Celebrating Diwali with Children
As the generations progress, the essence of Diwali seems to get even more diluted, until what the holiday really stands for remains as faint pictures of what we have seen our elders do around the house. Especially for the Indian American community, who are already once removed from their own culture, this is the reality they face. It is important that everyone be acquainted with Diwali and its traditions, as this is one festival most Indian Americans want their children to know and celebrate.
Today, Diwali has become more of a social observance, instead of religious or spiritual. Parents often find it difficult to relay the true meaning and create the right intent about the festival. There are some simple ways to make Diwali relevant, enjoyable and meaningful to your children.
Children today are curious and purposeful. They want to know why something must be done, and the significance of it. Indulge them. Several stories and books are available to not only explain the history of Diwali, but also to educate them about the spiritual significance. Once they understand the history, they will partake in festivities more earnestly.
Make the Diwali puja a focus. Several CDs are available to assist you with the rituals, explanations, and descriptions of what needs to be done. This is a good way to include the puja in your celebration, even though you may not be informed enough to do it yourself.
Show your child the many symbols that are synonymous with Diwali. Let them help you shop and make some decorations and lights. These are simple craft activities suitable for all ages. Let younger children simply color or paint the lights and diyas. Indian stores are sure to stock them at this time of year. If your child is more creative, get them some air-drying clay and encourage them to make their own diyas in shapes of their choosing. Use their creations around the house, and proudly gift them to friends and family.
Always make sure the house is well lit during Diwali. This is when the Goddess of wealth, Lakshmi, is always at her benevolent best, and she is most readily attracted to bright, well-lit homes. Use strings of lights and diyas to decorate the windows and archways of your house. If you have a small altar at home, keep it clean and well-lit. To truly convey the importance of Diwali, it is important to let your children know that Diwali means as much to the Hindu community as Christmas does in America. Visible through brightly lit streets and heavily arranged sweets, Diwali is the most awaited celebration every year. It is customary for people to exchange greetings and sweets. Children also prepare interesting and colorful Diwali cards. You may even make this a family activity and encourage your children to make Diwali cards for family back home. This is a good chance to help them live the Diwali magic, and also get to know their families better.
Make Diwali a time to buy your children some traditional clothes. This is one excuse to get them to have at least one set. Let them choose their own color and style so it becomes more fun for them.
The rangoli is traditional and auspicious. Use powdered chalk, or simply some paints and colors to make exquisite designs. Although they seem very complex and intricate, they really are geometric designs worked on several layers. You can actually plan for this a few days in advance, and draw smaller rough sketches. This can be great fun and a wonderful bonding activity.
Sit down with your children and ask them to name their favorite Indian foods. Incorporate those items into the menu. This is also a good time to talk to them about traditional Diwali foods, and ask them to help with preparations.
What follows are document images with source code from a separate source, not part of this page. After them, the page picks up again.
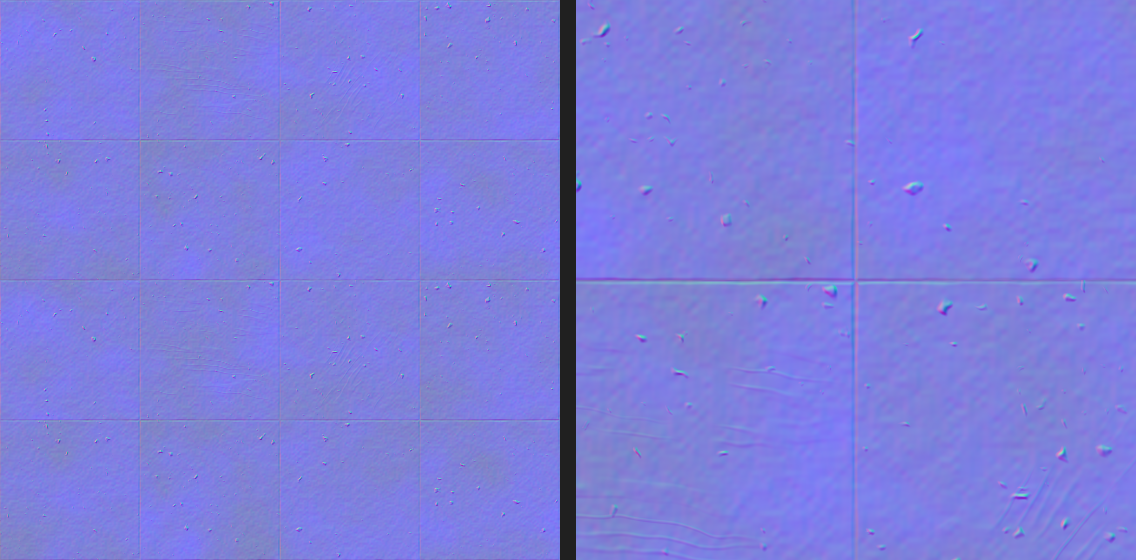
Left, the full canvas; right, a detail of the centre.
A Shadertoy shader for this texture map:

```glsl
// Normal map of a worn stone floor, four tiles across and four down.
// A height field (grain, chips, scratches, joints) is differenced into slopes;
// layered noise clouds the blue channel. Surface detail recurs every two rows.

const float TILES = 4.0;
const float DETAIL_PERIOD = 0.5;
const float SLOPE_STEP = 0.0015;

float hash(vec2 p) {
    return fract(sin(dot(p, vec2(127.1, 311.7))) * 43758.5453);
}

float noise(vec2 p) {
    vec2 cell = floor(p), f = fract(p);
    f = f * f * (3.0 - 2.0 * f);
    float low = mix(hash(cell), hash(cell + vec2(1, 0)), f.x);
    float high = mix(hash(cell + vec2(0, 1)), hash(cell + vec2(1, 1)), f.x);
    return mix(low, high, f.y);
}

float fbm(vec2 p, int octaves) {
    float sum = 0.0, weight = 0.5, total = 0.0;
    for (int i = 0; i < octaves; i++) {
        sum += weight * noise(p);
        total += weight;
        weight *= 0.55;
        p = mat2(0.8, 0.6, -0.6, 0.8) * p * 2.03 + 17.3;
    }
    return sum / total;
}

vec2 rotate(vec2 p, float angle) {
    float c = cos(angle), s = sin(angle);
    return vec2(c * p.x + s * p.y, c * p.y - s * p.x);
}

// Sparse irregular chips, at most one in each grid cell
float chips(vec2 p, float cells, float share) {
    vec2 warp = vec2(noise(p * 230.0), noise(p * 230.0 + 41.0)) - 0.5;
    vec2 g = p * cells + warp * cells * 0.005;
    vec2 cell = floor(g);
    vec2 center = 0.3 + 0.4 * vec2(hash(cell + 3.1), hash(cell + 7.7));
    vec2 d = rotate(fract(g) - center, 6.28 * hash(cell + 1.9));
    float radius = mix(0.1, 0.24, hash(cell + 5.3));
    float clump = smoothstep(0.35, 0.75, noise(cell / cells * 13.0));
    float present = step(hash(cell + 11.0), share * (0.25 + 1.6 * clump));
    float shape = 1.0 - smoothstep(0.0, radius, length(d * vec2(0.85, 1.35)));
    return present * shape * radius / cells;
}

// Thin wavy ridges running along one direction
float scratches(vec2 p, float angle) {
    vec2 along = rotate(p, angle);
    along.y += 0.014 * fbm(along * 22.0, 3);
    float n = noise(along * vec2(9.0, 110.0));
    float ridge = smoothstep(0.75, 1.0, 1.0 - abs(2.0 * n - 1.0));
    return ridge * smoothstep(0.3, 0.7, noise(p * 27.0 + 8.0));
}

// Only the two middle columns of the upper detail row are scratched
float scratchMask(vec2 p) {
    vec2 tile = floor(p * TILES), f = fract(p * TILES);
    float chosen = step(0.5, tile.y) * step(abs(tile.x - 1.5), 0.6);
    vec2 window = smoothstep(0.0, 0.2, f) * smoothstep(0.0, 0.2, 1.0 - f);
    float lower = mix(1.0, 1.0 - smoothstep(0.4, 0.8, f.y), step(1.5, tile.x));
    return chosen * window.x * window.y * lower;
}

vec2 jointDistance(vec2 p) {
    return abs(fract(p * TILES + 0.5) - 0.5) / TILES;
}

float joints(vec2 p, float halfWidth) {
    vec2 d = jointDistance(p) + 0.0008 * (noise(p * 90.0) - 0.5);
    vec2 groove = 1.0 - smoothstep(vec2(0.0), vec2(halfWidth), d);
    return max(groove.x, groove.y);
}

float height(vec2 p) {
    float h = 0.0004 * noise(p * 45.0);
    h += 0.00035 * noise(p * 125.0) + 0.00026 * noise(p * 250.0 + 9.0);
    h += 0.3 * chips(p, 44.0, 0.13) + 0.22 * chips(p + 0.37, 85.0, 0.08);
    float angle = mix(-0.12, 0.95, step(0.5, p.x));
    h += 0.0002 * scratches(p, angle) * scratchMask(p);
    float wear = 0.3 + 0.9 * noise(p * 28.0 + 4.0);
    return h - 0.00055 * wear * joints(p, 0.0021);
}

// Cloudy stone tone: a shift for each tile plus a broad unrepeated drift
float stoneTone(vec2 p, vec2 detail) {
    vec2 tile = floor(detail * TILES);
    vec2 shift = 30.0 * vec2(hash(tile), hash(tile + 19.0));
    float cloud = fbm(detail * 10.0 + shift, 7) - 0.5;
    float drift = fbm(p * 5.0 + 2.7, 4) - 0.5;
    float rowTone = 0.02 * (tile.y - 0.5);
    return 0.878 + 0.31 * cloud + 0.16 * drift + rowTone;
}

void mainImage(out vec4 fragColor, in vec2 fragCoord) {
    vec2 uv = fragCoord / iResolution.xy;
    vec2 detail = vec2(uv.x, mod(uv.y, DETAIL_PERIOD));

    // Surface slopes
    float h = height(detail);
    vec2 slope = vec2(height(detail + vec2(SLOPE_STEP, 0)) - h,
                      height(detail + vec2(0, SLOPE_STEP)) - h) / SLOPE_STEP;
    slope = clamp(slope, -0.7, 0.7);

    // Directional channels and clouded blue
    float blue = clamp(stoneTone(uv, detail), 0.78, 0.97);
    float green = 0.5 - 0.18 * (blue - 0.877);
    vec3 color = vec3(0.497, green, blue);
    color.rg += 0.5 * vec2(slope.x, -slope.y);
    color.b -= 0.25 * dot(slope, slope) + 0.08 * joints(detail, 0.0018);
    fragColor = vec4(clamp(color, 0.0, 1.0), 1.0);
}
```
Simple sweets can be made with their help, provided it is not too laborious an affair. Buy some Diwali firecrackers, without which the festival is just not complete. You can stick to some sparklers if you want to keep it safe and simple.
Diwali is incomplete without sharing. Ensure that you involve your friends and their families. Pay visits to them with some gifts so children can learn what it is to share in the joy. This is also time to think of those less fortunate. This is a good time to make charity a part of your life. Pick an organization or group your family would like to work with and take your children to share something with them. If you have any family back in India, this is an ideal opportunity to let your children talk to them and understand their family roots better.
Most people make a visit to the closest temple at this time. Try and arrange for a trip to the temple this Diwali, and you will be able to help your children relate to the festival better. They will also have a chance to meet many other families and children, and may even make some friends. Temples celebrate what is known as Annakut on Diwali, where about a hundred different dishes are offered as Prasad. Allow your children to understand that there is plenty more to vegetarian food than just salad and mashed potatoes. They are sure to develop renewed interest in all things Indian thereafter.
It may take some time and patience, but you are bound to see a difference. Most children will jump at the chance to do something novel and different. Once the celebration begins to have some meaning for them, you will find your children more enthusiastic, proactive and involved. They will start to form their own identity and will look forward to sharing their experiences with their friends of other orientations as well. Who knows, maybe in a few years Diwali will become an inclusive celebration where people of all origins will gather in your home to ignite the lamp of love!